Romans 14:10-13 The apostle Paul reminds us that we are all accountable to God and that judgment is His, not ours, to make.
“But you, why do you judge your brother? Or you again, why do you regard your brother with contempt? For we will all stand before the judgment seat of God. For it is written, “As I live, says the Lord, every knee shall bow to Me, And every tongue shall give praise to God.” So then each one of us will give an account of himself to God. Therefore let us not judge one another anymore, but rather determine this—not to put an obstacle or a stumbling block in a brother’s way.”
Romans 14:10-13 NASB1995
This section of Romans is titled “Principles of Conscience” in the NASB translation, an apt description of what the Apostle Paul is teaching the church in Rome in this part of his epistle.
Paul is giving advice about what to do in the case where some of the early church members, perhaps still adhering to Jewish kosher laws, do not want to eat meat, while others are happy to chow down on cooked animal flesh. Apparently, this was causing a rift between members of the congregation, with accusations flying back and forth about who was “right” or “wrong”.
The apostle asks why the people in question feel they have to judge their fellow Christians and treat them with contempt. God will do the judging, not them! Paul quotes the prophet Isaiah as a reminder (Isaiah 45:23) that we will all give an account of ourselves to God. It’s difficult for our sinning human minds to keep from feeling that we are better than others, or that we somehow have the inside track on how to be a better Christian than the next person.
Paul’s advice is to not make this argument about what to eat (or any other question of religious legalism) turn into a judgment of our fellow Christian. Paul notes elsewhere that we all have a responsibility to lovingly admonish (Romans 15:14) or rebuke (2 Timothy 4:2) others over clear Scriptural principles, but never over doubtful things. We can provide advice to others about these things, but should never judge our brothers and sisters in Christ.
Today’s verses end with Paul reminding the readers of the epistle to stop judging each other, and to also make sure that they don’t create obstacles to others living a Godly life. What kind of obstacles? Either discouraging others by imposing legalistic rules concerning those doubtful things, or by encouraging them to sin by feeling that our assured salvation through Christ means “anything goes”!
Studying God’s Word each day gives us a better understanding of how He wants us to live, and how we can help others to live a better life through Christ.
Heaven On Wheels Daily Prayer:
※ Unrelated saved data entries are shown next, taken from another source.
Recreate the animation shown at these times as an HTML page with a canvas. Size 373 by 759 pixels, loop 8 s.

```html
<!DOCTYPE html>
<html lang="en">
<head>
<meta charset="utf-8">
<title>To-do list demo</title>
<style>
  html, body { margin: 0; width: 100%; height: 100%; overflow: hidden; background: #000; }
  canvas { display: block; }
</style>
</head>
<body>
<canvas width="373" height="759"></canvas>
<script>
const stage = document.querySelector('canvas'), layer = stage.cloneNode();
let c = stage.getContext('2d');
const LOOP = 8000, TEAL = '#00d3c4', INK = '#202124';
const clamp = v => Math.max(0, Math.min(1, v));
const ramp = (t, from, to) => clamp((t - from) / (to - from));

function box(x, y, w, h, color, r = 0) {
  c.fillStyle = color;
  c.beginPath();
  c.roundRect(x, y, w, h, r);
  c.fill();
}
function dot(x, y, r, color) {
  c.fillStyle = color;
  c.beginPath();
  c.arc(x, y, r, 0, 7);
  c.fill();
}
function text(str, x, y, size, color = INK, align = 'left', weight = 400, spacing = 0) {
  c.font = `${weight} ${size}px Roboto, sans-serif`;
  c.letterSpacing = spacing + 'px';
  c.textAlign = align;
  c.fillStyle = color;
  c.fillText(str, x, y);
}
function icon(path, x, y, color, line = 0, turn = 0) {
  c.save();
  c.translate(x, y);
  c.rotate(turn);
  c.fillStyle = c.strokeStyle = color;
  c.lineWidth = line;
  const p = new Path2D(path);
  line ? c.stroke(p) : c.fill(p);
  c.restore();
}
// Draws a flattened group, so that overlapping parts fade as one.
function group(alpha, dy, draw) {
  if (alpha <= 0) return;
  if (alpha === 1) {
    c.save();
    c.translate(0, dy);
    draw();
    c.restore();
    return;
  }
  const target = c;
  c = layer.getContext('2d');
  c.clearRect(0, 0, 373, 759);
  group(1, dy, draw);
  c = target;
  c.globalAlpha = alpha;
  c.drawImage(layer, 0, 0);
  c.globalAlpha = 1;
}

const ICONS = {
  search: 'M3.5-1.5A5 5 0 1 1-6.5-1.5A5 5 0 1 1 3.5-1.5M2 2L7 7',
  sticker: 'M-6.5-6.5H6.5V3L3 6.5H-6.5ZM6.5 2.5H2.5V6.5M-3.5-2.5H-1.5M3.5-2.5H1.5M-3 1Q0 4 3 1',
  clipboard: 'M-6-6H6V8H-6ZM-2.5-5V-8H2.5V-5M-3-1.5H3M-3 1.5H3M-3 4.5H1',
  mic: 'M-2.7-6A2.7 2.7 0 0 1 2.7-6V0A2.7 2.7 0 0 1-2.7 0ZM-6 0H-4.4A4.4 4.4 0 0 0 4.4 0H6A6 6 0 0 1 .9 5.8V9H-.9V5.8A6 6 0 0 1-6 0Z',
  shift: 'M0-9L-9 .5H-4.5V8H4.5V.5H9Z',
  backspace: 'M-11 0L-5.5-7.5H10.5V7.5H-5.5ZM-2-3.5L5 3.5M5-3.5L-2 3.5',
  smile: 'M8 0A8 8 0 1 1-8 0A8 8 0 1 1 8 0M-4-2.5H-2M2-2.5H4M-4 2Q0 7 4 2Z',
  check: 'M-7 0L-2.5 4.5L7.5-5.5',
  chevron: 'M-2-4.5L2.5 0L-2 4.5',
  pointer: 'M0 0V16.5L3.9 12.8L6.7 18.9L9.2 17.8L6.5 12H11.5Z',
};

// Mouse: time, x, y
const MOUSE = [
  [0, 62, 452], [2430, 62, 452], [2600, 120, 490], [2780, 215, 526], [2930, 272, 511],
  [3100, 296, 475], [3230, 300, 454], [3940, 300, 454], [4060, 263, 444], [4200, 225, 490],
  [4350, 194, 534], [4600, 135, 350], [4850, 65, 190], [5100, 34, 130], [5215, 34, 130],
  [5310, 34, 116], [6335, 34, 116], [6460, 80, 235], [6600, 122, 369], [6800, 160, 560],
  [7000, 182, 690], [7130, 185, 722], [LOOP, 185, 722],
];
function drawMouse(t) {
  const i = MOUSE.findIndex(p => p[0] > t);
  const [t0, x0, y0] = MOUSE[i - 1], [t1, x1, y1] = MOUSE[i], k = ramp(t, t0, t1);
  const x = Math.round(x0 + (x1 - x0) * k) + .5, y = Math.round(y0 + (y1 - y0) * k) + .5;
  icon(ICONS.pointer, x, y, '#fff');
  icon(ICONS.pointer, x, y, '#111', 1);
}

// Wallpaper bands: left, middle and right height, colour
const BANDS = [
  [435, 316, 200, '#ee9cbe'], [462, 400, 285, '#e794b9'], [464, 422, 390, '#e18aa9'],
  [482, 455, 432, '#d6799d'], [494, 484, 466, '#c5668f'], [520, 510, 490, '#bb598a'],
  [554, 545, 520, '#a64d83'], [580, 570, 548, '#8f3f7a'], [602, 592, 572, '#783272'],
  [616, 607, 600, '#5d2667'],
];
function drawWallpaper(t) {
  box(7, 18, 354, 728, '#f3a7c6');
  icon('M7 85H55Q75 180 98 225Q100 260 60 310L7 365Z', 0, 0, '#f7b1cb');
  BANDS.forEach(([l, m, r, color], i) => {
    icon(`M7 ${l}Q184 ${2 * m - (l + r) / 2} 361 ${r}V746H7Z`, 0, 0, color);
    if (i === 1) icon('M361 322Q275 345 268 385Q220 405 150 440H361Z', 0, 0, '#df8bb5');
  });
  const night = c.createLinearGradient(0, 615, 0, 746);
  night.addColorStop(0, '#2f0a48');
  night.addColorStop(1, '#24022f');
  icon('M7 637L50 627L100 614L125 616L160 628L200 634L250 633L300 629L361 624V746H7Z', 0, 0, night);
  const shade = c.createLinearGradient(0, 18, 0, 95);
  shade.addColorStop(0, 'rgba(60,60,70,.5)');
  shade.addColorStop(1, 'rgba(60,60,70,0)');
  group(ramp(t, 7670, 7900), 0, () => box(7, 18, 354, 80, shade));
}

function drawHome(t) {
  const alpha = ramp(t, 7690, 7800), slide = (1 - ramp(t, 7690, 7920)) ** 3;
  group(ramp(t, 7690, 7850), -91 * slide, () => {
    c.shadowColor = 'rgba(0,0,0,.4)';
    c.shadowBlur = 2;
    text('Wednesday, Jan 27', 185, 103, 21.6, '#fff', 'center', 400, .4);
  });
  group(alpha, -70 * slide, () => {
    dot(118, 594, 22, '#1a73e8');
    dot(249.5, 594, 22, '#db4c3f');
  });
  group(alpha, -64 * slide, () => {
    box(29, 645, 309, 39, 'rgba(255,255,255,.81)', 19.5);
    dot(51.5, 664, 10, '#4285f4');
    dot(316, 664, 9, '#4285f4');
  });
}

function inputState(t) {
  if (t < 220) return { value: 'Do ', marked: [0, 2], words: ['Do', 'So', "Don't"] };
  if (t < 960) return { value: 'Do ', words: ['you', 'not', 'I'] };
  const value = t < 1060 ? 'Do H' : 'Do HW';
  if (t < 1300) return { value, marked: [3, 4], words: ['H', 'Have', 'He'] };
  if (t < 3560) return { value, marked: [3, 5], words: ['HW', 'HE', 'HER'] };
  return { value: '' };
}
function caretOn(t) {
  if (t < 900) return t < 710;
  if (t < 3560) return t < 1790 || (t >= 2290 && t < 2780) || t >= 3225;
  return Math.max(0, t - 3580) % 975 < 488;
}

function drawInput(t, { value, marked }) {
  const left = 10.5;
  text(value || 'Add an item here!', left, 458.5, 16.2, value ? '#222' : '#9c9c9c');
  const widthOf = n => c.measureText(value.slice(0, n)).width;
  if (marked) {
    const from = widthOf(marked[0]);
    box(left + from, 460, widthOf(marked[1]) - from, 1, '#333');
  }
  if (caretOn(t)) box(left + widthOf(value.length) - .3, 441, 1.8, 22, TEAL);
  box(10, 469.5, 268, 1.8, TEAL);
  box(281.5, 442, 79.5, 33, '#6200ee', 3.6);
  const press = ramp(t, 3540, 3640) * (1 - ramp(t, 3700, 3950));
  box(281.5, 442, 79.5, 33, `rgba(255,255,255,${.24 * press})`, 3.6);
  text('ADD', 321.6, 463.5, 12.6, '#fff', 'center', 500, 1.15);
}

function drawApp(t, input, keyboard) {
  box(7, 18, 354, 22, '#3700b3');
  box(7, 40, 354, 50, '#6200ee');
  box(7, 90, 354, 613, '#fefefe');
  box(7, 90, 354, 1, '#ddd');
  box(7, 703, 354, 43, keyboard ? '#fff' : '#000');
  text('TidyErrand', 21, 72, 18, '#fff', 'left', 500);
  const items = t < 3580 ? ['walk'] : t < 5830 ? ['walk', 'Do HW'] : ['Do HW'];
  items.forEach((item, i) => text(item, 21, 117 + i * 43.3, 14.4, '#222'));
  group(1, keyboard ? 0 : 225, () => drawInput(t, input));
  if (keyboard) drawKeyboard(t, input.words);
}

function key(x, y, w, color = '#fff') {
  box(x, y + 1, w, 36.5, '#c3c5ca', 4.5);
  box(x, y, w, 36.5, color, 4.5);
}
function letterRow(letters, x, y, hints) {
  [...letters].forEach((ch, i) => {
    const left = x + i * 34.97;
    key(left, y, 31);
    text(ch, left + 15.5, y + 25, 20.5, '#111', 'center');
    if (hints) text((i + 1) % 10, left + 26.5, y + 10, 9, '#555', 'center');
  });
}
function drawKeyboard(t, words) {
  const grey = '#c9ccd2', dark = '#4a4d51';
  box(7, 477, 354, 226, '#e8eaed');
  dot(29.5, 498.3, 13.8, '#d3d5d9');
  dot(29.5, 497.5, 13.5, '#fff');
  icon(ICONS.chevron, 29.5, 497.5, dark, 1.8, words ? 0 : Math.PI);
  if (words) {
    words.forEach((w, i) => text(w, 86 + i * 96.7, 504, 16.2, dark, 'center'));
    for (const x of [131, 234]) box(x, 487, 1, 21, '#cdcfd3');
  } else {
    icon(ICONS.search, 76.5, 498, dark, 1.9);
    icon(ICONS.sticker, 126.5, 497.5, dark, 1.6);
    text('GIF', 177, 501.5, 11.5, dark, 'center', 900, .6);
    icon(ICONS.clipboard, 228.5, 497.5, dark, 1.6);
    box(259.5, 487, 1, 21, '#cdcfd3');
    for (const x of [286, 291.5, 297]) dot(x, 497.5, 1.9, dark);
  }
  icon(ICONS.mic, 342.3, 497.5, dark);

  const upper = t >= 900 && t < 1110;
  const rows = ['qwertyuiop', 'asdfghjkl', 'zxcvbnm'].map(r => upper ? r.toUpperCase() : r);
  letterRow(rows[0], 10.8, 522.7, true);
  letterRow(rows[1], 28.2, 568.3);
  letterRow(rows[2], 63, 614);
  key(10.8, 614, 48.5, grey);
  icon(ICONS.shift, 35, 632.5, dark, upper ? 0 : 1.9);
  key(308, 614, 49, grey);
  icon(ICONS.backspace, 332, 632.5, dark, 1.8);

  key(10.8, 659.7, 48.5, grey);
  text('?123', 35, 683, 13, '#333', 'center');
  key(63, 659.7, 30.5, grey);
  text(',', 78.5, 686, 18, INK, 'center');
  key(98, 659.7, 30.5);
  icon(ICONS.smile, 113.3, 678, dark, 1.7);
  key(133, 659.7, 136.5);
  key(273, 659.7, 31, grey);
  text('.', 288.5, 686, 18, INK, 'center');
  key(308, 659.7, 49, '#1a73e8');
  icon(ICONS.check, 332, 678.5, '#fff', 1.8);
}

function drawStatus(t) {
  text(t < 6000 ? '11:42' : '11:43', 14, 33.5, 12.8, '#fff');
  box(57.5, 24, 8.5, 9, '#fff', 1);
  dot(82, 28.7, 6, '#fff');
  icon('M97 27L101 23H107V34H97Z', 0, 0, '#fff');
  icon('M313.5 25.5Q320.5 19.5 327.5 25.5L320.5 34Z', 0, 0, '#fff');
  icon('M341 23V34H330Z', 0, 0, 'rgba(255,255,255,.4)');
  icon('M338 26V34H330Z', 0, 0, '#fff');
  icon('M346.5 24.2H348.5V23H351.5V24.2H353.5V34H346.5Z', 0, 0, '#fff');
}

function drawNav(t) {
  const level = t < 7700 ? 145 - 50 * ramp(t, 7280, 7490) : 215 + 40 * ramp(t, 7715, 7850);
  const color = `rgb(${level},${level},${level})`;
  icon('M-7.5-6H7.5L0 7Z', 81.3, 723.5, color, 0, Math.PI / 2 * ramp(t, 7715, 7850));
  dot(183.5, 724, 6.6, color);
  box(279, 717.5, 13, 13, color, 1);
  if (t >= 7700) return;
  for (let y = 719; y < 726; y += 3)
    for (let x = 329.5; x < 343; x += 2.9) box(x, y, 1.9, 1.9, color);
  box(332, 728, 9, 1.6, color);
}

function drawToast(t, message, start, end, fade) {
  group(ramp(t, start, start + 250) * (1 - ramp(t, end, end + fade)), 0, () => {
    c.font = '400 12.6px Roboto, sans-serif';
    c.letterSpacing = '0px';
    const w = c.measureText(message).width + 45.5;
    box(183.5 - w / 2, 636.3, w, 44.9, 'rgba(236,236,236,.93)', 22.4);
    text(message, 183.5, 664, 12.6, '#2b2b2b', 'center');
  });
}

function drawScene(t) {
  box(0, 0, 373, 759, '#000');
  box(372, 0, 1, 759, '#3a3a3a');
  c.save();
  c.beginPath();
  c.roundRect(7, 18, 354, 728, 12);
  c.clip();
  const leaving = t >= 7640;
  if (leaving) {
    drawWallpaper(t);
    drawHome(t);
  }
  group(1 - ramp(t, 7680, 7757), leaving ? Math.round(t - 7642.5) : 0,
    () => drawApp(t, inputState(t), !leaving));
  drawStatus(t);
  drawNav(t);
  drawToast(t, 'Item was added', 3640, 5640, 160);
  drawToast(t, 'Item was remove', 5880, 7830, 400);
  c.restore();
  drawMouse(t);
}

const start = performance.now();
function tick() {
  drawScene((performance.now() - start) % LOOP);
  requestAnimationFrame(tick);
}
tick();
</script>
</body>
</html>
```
Lord, I offer my daily thanks to You for the family of Christ that You have made me part of. May each of us recognize the need to be accountable not only to You, but to each other as well. Please help me to turn away from judging others, and to know when and how to lovingly admonish or rebuke my brothers and sisters in Christ when they are disobeying Your Scriptural principles. In Jesus’ name I pray, AMEN